Tuesday, June 23, 2009

The Flaw in UNESCO

Here at last was someplace venerable, a place hidden in a high valley in Yunnan, far away from the destructive gaze of Beijing. Until recently, that is. The moment Lijiang was declared an official UNESCO World Heritage Site, the gold rush was on as thousands of Han Chinese made their way to this corner of Yunnan Province to earn their living as proprietors of tick-tacky souvenir emporiums.
- J. Maarten Troost, Lost on Planet China

I had similar concerns when someone emailed me several months back asking if the Shikoku pilgrimage should be considered as a UNESCO site. Granted, Japanese don't exactly hound you at every footstep in the midst of touristy areas, but these sites can still be rather overrun by tacky souvenir stands.

Will every place in the world suffer the same fate as they get mentioned in Lonely Planet, designated a UNESCO world heritage site, or written about in a best seller? A casual reference can leave an area untouched, or inundate it with picture-hungry tourists.
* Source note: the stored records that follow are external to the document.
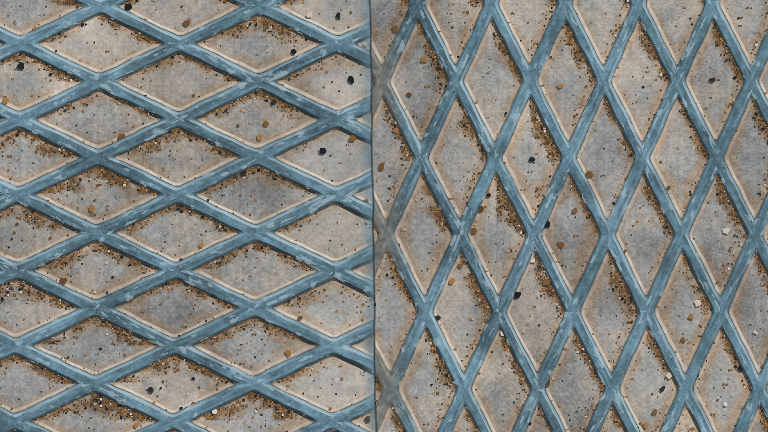
Give the GLSL for this texture, as a Shadertoy shader.

```glsl
// Two butted steel tread plates: wide diamonds on the left, tall ones on the right.
// Each plate is a sheared lattice of crossing raised bars, lit from the upper right,
// with worn steel, tan rust stains and loose grit gathered in the shaded corners.

const vec3 STEEL_BLUE = vec3(0.37, 0.485, 0.54);
const vec3 FLOOR_GREY = vec3(0.585, 0.59, 0.585);
const vec3 RUST_TAN   = vec3(0.62, 0.53, 0.44);
const vec3 PALE_DUST  = vec3(0.83, 0.79, 0.74);
const vec3 PALE_STEEL = vec3(0.66, 0.74, 0.77);
const vec3 DIRT_BROWN = vec3(0.43, 0.31, 0.19);
const vec3 DARK_EDGE  = vec3(0.12, 0.145, 0.16);
const vec2 LIGHT_DIR  = vec2(0.55, 0.83);

float hash(vec2 p) {
    return fract(sin(dot(p, vec2(127.1, 311.7))) * 43758.5453);
}

float noise(vec2 p) {
    vec2 i = floor(p), f = fract(p);
    f = f * f * (3.0 - 2.0 * f);
    return mix(mix(hash(i), hash(i + vec2(1, 0)), f.x),
               mix(hash(i + vec2(0, 1)), hash(i + vec2(1, 1)), f.x), f.y);
}

float fbm(vec2 p) {
    float sum = 0.0, amp = 0.5;
    for (int i = 0; i < 4; i++) {
        sum += amp * noise(p);
        p = p * 2.03 + 17.3;
        amp *= 0.5;
    }
    return sum / 0.9375;
}

// Distance to the nearest bar centre line; also diamond id, slope and bar direction
float barDistance(vec2 p, vec2 period, out vec2 id, out vec2 slope, out vec2 along) {
    vec2 k = 1.0 / period;
    vec2 ab = vec2(dot(p, k), dot(p, vec2(k.x, -k.y))) + 0.5;
    id = floor(ab);
    vec2 f = fract(ab) - 0.5;
    vec2 d = (0.5 - abs(f)) / length(k);
    vec2 n = normalize(k);
    along = d.x < d.y ? vec2(n.y, -n.x) : n.yx;
    float fillet = 0.009;
    float h = clamp(0.5 + 0.5 * (d.y - d.x) / fillet, 0.0, 1.0);
    slope = mix(-sign(f.y) * vec2(n.x, -n.y), -sign(f.x) * n, h);
    return mix(d.y, d.x, h) - fillet * h * (1.0 - h);
}

// Scattered ragged grains: x = coverage, y = random tone
vec2 grains(vec2 p, float scale, float density, float px) {
    vec2 cell = floor(p * scale);
    vec2 jitter = vec2(hash(cell + 3.1), hash(cell + 8.7)) - 0.5;
    float radius = mix(0.25, 0.55, hash(cell + 5.3));
    float ragged = 0.35 * (noise(p * scale * 2.7) - 0.5);
    float d = length(fract(p * scale) - 0.5 - 0.35 * jitter) - radius + ragged;
    float soft = px * scale * 0.5;
    return vec2(step(hash(cell), density) * smoothstep(soft, -soft, d), hash(cell + 12.9));
}

vec3 gritColor(float tone) {
    vec3 c = mix(DARK_EDGE, DIRT_BROWN, smoothstep(0.05, 0.35, tone));
    c = mix(c, vec3(0.64, 0.45, 0.26), smoothstep(0.5, 0.85, tone));
    return mix(c, PALE_DUST, smoothstep(0.92, 0.96, tone));
}

// Lay one size of grain over a colour, each with a small cast shadow
vec3 addGrit(vec3 col, vec2 p, float scale, float density, float px) {
    float shadow = grains(p + LIGHT_DIR * 0.3 / scale, scale, density, px).x;
    vec2 g = grains(p, scale, density, px);
    return mix(mix(col, DARK_EDGE, 0.6 * shadow), gritColor(g.y), g.x);
}

vec3 plate(vec2 p, vec2 q, vec2 period, float barHalf, float clean, float worn, float px) {
    vec2 id, slope, along;
    float d = barDistance(q, period, id, slope, along) + 0.003 * (noise(p * 30.0) - 0.5);
    float side = dot(slope, LIGHT_DIR);
    float lit = max(side, 0.0), shade = max(-side, 0.0);
    float blotch = fbm(p * 14.0) - 0.5, fine = fbm(p * 90.0) - 0.5;
    float broad = fbm(p * 5.0 + 40.0) - 0.5, speck = noise(p * 260.0) - 0.5;
    float rise = d - barHalf;
    float cellTone = hash(id + 7.0) - 0.5;

    // Floor: grey centre, tan rim, crisp pale bevel on the lit side, shadow on the other
    float rim = smoothstep(0.028, 0.004, rise + 0.06 * blotch);
    float stain = smoothstep(-0.05, 0.25, blotch + 0.3 * cellTone);
    vec3 ground = mix(FLOOR_GREY, RUST_TAN, clamp(0.7 * rim + 0.35 * stain, 0.0, 0.9));
    ground *= 1.0 + 0.35 * blotch + 0.35 * broad + 0.22 * fine + 0.20 * speck + 0.14 * cellTone;
    float bevel = smoothstep(0.0095, 0.006, rise + 0.005 * blotch + 0.003 * fine);
    float dust = (0.22 + 0.78 * lit) * (1.0 - 0.8 * shade) * (0.85 + 0.8 * blotch);
    ground = mix(ground, PALE_DUST * (1.0 + 0.25 * fine), dust * bevel);
    ground = mix(ground, PALE_DUST, 0.2 * clean);
    float footGap = smoothstep(0.0032, 0.0012, rise - 0.0025 * shade);
    ground = mix(ground, DARK_EDGE, (0.12 + 0.75 * shade) * footGap);

    // Grit: brown drifts of varied size under the shaded bars, thin elsewhere
    float reach = 0.012 + 0.050 * noise(p * 20.0 + 4.0) * (0.25 + hash(id + 21.0));
    float pile = min(1.35 * shade, 1.0) * smoothstep(reach, 0.25 * reach, rise) * (1.0 - 0.85 * clean);
    pile *= smoothstep(0.25, 0.55, fbm(p * 45.0 + 9.0));
    ground = mix(ground, DIRT_BROWN * (1.0 + 0.8 * fine), 0.65 * pile);
    ground = addGrit(ground, p, 240.0, 0.014 + 0.65 * pile, px);
    ground = addGrit(ground, p + 0.37, 145.0, 0.005 + 0.42 * pile, px);
    ground = addGrit(ground, p + 0.71, 60.0, 0.0015 + 0.012 * pile, px);

    // Bar: flat blue crown, bright lit shoulder, dark shaded flank, lengthwise scuffs
    float across = d / barHalf;
    vec2 grain = vec2(dot(p, along), dot(p, vec2(-along.y, along.x)));
    float streak = fbm(grain * vec2(22.0, 150.0)) - 0.5;
    float edge = across + 0.25 * streak + 0.2 * blotch;
    vec3 bar = STEEL_BLUE * (0.98 + 0.35 * blotch + 0.4 * broad + 0.5 * streak + 0.3 * fine + 0.16 * speck);
    float shoulder = smoothstep(0.42, 0.56, edge) * smoothstep(0.98, 0.84, edge);
    bar = mix(bar, PALE_STEEL, shoulder * clamp(0.08 + 0.75 * lit + 1.2 * blotch, 0.0, 0.9) * (1.0 - shade));
    bar = mix(bar, DARK_EDGE, (0.15 + 0.6 * shade) * smoothstep(0.60, 0.80, edge) * (1.0 - 0.6 * lit));
    bar = mix(bar, DARK_EDGE, 0.55 * smoothstep(0.88, 0.98, across));
    bar = mix(bar, PALE_STEEL, 0.6 * smoothstep(0.14, 0.22, fbm(grain * vec2(40.0, 120.0) + 31.0) - 0.5));
    bar = mix(bar, RUST_TAN * (0.8 + 0.5 * fine), worn);
    return mix(bar, ground, smoothstep(-0.6 * px, 0.6 * px, rise));
}

void mainImage(out vec4 fragColor, in vec2 fragCoord) {
    float px = 1.0 / iResolution.y;
    vec2 p = fragCoord * px;
    float seam = p.x - 0.870 + 0.013 * p.y + 0.003 * (noise(vec2(p.y * 25.0, 2.0)) - 0.5);

    // Choose the plate and its sheared lattice
    bool isLeft = seam < 0.0;
    vec2 q = p - (isLeft ? vec2(0.2257, 0.5486) : vec2(1.1505, 0.456));
    q.x -= q.y * (isLeft ? 0.0165 : -0.026);
    vec2 period = isLeft ? vec2(0.368, 0.1748) : vec2(0.1708, 0.3565);
    float clean = isLeft ? smoothstep(-0.24, -0.10, seam) : 0.0;
    float worn = isLeft ? 0.0 : 0.55 * smoothstep(0.09, 0.02, seam);
    vec3 col = plate(p, q, period, isLeft ? 0.0160 : 0.0145, clean, worn, px);

    // Joint: bluish lip on the left edge and a thin dark gap
    float lip = isLeft ? smoothstep(-0.035, -0.004, seam + 0.012 * (noise(p * 28.0) - 0.5)) : 0.0;
    col = mix(col, STEEL_BLUE * (0.75 + 0.6 * fbm(p * 50.0)), 0.6 * lip);
    col = mix(col, DARK_EDGE, 0.7 * smoothstep(0.0018 + px, 0.0018 - px, abs(seam)));
    fragColor = vec4(clamp(col, 0.0, 1.0), 1.0);
}
```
It's been two years since I hiked in Shikoku, and I enjoyed it immensely. I wonder what the trail would look like in ten years with a UNESCO endorsement? English language assistance at the first temple? Routes marked clearly? Half the fun is in rising to the challenge: learning the Japanese vocabulary for the clothing you need, buying the books showing the procedure at each temple and the trail to follow... Take all that away, and you end up with something not much better than Lijiang.


Anonymous said...

Between Two Worlds: A Japanese Pilgrimage

another pilgrims

Turner said...